◆ **EXTRACTED INFORMATION**
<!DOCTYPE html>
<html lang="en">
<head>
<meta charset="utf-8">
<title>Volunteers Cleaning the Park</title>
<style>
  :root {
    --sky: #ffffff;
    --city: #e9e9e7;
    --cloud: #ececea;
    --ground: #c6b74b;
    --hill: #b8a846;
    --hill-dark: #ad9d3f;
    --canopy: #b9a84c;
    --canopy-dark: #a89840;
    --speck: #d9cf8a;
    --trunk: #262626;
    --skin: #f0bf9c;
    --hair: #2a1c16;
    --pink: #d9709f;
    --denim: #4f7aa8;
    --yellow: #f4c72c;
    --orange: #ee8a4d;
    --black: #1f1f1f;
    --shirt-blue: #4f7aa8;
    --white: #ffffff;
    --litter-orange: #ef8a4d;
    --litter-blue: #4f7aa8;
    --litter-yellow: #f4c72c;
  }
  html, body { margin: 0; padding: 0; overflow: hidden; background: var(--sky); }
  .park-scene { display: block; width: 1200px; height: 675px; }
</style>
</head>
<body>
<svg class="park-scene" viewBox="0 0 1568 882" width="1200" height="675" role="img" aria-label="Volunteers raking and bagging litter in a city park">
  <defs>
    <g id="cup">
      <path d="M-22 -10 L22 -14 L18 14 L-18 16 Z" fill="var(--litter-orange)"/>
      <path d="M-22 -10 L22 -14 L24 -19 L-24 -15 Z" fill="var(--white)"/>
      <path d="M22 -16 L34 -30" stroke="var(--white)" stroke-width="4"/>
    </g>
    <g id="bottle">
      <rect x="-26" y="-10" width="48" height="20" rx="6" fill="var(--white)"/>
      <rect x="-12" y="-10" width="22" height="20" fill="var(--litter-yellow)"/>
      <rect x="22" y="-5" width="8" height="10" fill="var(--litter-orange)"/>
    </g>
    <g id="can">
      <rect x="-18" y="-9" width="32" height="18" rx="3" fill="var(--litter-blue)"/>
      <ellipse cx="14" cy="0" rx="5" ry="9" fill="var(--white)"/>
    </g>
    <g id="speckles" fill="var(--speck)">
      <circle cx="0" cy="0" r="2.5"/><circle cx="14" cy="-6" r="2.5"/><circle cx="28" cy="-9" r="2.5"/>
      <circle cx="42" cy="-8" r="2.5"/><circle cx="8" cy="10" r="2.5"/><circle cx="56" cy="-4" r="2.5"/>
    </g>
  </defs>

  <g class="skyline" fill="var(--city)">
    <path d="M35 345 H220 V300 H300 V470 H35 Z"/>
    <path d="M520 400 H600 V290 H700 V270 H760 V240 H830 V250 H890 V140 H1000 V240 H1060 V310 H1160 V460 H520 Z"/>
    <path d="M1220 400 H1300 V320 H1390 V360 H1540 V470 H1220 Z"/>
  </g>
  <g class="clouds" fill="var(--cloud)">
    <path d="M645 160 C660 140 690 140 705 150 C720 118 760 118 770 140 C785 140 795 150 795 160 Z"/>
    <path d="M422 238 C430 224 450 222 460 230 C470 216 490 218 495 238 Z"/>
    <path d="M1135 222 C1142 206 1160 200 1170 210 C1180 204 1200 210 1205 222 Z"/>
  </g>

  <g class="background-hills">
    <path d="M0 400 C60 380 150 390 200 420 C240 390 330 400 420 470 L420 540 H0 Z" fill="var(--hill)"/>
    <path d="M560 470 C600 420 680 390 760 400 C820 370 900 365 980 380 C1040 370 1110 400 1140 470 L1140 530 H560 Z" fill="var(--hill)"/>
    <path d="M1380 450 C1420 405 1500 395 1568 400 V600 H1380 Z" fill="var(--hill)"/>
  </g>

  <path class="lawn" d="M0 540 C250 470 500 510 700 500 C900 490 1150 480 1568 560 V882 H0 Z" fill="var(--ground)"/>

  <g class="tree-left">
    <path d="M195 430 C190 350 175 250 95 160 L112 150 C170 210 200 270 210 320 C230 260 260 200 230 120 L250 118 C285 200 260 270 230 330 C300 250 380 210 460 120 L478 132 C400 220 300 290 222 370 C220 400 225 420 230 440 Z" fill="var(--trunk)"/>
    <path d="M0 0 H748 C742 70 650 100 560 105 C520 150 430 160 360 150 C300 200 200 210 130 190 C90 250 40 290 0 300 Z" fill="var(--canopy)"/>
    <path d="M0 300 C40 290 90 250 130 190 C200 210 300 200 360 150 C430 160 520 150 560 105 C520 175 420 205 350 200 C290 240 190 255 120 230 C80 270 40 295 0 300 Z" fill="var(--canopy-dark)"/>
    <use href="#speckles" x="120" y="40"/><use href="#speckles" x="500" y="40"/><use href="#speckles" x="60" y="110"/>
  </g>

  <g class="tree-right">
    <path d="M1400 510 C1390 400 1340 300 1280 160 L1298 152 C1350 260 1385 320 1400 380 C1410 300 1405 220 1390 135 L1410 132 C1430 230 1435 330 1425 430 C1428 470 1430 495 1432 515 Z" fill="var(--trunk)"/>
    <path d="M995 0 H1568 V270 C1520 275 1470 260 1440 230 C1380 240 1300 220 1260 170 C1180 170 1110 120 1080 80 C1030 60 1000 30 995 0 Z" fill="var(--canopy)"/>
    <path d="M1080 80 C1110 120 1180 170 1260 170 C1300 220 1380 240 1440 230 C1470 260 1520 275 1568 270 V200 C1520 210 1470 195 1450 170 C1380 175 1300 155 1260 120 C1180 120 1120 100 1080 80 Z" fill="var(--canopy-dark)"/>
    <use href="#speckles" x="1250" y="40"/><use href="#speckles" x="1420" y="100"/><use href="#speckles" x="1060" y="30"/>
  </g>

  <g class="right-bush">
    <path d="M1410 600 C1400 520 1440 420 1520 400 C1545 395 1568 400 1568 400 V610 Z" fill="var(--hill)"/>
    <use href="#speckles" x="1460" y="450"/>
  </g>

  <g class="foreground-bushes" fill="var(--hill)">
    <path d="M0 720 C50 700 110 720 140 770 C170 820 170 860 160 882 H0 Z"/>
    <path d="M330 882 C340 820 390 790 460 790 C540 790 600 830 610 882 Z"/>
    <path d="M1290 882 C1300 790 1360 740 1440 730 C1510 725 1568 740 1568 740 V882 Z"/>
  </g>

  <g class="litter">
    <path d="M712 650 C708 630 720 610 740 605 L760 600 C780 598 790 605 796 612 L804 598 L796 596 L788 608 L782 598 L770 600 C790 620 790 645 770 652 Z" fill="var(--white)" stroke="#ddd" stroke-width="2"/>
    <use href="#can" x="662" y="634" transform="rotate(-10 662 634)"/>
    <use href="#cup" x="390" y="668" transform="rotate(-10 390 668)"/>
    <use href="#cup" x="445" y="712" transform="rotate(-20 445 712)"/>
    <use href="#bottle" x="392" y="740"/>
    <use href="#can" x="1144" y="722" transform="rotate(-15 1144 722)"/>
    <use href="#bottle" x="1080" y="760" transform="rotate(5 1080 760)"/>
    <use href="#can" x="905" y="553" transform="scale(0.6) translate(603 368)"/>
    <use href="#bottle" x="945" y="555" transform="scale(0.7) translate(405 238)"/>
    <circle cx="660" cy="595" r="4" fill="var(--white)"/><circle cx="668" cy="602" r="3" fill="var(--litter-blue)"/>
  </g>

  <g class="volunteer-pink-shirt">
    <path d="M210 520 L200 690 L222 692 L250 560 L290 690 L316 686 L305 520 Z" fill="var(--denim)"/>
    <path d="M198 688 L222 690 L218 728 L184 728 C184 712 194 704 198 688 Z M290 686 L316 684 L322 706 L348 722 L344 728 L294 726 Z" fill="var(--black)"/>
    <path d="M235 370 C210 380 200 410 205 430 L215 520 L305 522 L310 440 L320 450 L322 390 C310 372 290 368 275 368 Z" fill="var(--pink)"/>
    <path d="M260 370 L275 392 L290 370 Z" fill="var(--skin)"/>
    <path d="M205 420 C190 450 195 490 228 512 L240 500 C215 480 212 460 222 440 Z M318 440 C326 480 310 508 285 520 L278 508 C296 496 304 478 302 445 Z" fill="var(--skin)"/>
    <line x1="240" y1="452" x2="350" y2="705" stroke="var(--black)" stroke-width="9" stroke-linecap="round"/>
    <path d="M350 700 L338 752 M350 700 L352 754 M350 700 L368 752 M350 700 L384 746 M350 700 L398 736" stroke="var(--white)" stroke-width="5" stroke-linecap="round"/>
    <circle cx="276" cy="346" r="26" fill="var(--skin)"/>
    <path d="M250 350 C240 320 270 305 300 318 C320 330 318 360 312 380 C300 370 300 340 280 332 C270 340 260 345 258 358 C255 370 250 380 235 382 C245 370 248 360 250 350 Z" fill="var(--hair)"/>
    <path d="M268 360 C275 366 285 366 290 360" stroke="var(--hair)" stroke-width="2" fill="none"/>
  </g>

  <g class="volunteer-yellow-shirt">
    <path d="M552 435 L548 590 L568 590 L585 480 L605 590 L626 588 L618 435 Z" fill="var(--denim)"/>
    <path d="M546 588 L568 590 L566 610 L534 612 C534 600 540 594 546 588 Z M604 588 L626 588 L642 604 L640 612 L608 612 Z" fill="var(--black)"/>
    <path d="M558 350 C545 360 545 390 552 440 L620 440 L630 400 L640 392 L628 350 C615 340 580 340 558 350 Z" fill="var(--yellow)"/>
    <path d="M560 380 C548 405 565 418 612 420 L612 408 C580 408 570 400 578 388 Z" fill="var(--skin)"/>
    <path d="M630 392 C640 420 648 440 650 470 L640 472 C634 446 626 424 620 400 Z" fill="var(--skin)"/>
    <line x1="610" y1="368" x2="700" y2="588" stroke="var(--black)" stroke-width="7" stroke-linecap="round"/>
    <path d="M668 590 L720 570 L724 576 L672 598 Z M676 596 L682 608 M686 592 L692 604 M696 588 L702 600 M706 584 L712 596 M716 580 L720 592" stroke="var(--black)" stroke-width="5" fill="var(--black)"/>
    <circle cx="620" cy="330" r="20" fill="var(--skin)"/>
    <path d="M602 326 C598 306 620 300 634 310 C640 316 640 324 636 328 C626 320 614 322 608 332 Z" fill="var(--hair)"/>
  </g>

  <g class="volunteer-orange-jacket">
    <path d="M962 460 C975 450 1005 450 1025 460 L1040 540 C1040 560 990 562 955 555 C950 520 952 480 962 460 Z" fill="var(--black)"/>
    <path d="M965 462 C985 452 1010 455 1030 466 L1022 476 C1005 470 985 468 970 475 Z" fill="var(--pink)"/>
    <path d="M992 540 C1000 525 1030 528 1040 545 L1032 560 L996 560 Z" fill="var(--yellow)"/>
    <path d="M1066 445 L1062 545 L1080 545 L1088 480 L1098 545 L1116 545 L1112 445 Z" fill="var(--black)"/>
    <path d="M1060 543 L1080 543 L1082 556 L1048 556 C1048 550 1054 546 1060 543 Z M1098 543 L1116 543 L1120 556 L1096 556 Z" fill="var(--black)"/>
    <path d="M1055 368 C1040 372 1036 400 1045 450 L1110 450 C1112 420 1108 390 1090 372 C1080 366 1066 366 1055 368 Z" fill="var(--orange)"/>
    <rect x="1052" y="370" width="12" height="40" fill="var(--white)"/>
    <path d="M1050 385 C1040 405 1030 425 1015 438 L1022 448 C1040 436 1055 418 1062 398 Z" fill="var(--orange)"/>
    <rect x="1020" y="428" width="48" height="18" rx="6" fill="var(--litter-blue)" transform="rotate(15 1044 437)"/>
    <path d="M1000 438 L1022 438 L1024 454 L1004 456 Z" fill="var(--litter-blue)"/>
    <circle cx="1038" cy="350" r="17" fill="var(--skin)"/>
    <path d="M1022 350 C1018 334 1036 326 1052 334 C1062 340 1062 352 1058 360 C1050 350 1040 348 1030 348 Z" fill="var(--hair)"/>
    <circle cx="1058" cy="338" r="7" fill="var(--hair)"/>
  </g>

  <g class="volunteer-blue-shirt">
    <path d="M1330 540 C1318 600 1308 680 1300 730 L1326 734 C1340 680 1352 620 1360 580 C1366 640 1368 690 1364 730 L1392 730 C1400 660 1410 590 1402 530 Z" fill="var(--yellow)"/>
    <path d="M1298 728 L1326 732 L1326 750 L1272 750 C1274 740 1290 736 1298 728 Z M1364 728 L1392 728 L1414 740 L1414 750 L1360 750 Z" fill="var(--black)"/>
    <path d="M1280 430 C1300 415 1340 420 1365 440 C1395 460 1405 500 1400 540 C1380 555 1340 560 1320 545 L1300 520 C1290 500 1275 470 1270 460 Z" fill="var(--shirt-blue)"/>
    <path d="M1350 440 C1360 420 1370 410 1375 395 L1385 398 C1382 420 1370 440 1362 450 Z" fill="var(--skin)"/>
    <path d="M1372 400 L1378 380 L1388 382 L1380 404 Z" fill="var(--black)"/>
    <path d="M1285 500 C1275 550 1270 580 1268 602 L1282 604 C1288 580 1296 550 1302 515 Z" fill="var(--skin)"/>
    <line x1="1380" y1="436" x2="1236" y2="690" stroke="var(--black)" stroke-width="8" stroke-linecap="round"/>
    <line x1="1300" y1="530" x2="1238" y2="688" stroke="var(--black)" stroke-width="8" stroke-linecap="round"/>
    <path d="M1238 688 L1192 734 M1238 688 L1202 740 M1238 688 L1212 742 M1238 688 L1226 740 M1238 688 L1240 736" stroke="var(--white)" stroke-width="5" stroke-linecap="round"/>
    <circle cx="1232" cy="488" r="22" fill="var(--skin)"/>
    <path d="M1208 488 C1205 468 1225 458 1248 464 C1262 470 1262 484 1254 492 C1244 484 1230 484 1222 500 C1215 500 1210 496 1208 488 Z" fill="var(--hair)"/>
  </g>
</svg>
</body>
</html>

◆ **WHAT THIS TASK INVOLVES**
Take each line above that contains "html" and copy it out.

◆ **WRITTEN ANSWER**
<!DOCTYPE html>
<html lang="en">
  html, body { margin: 0; padding: 0; overflow: hidden; background: var(--sky); }
</html>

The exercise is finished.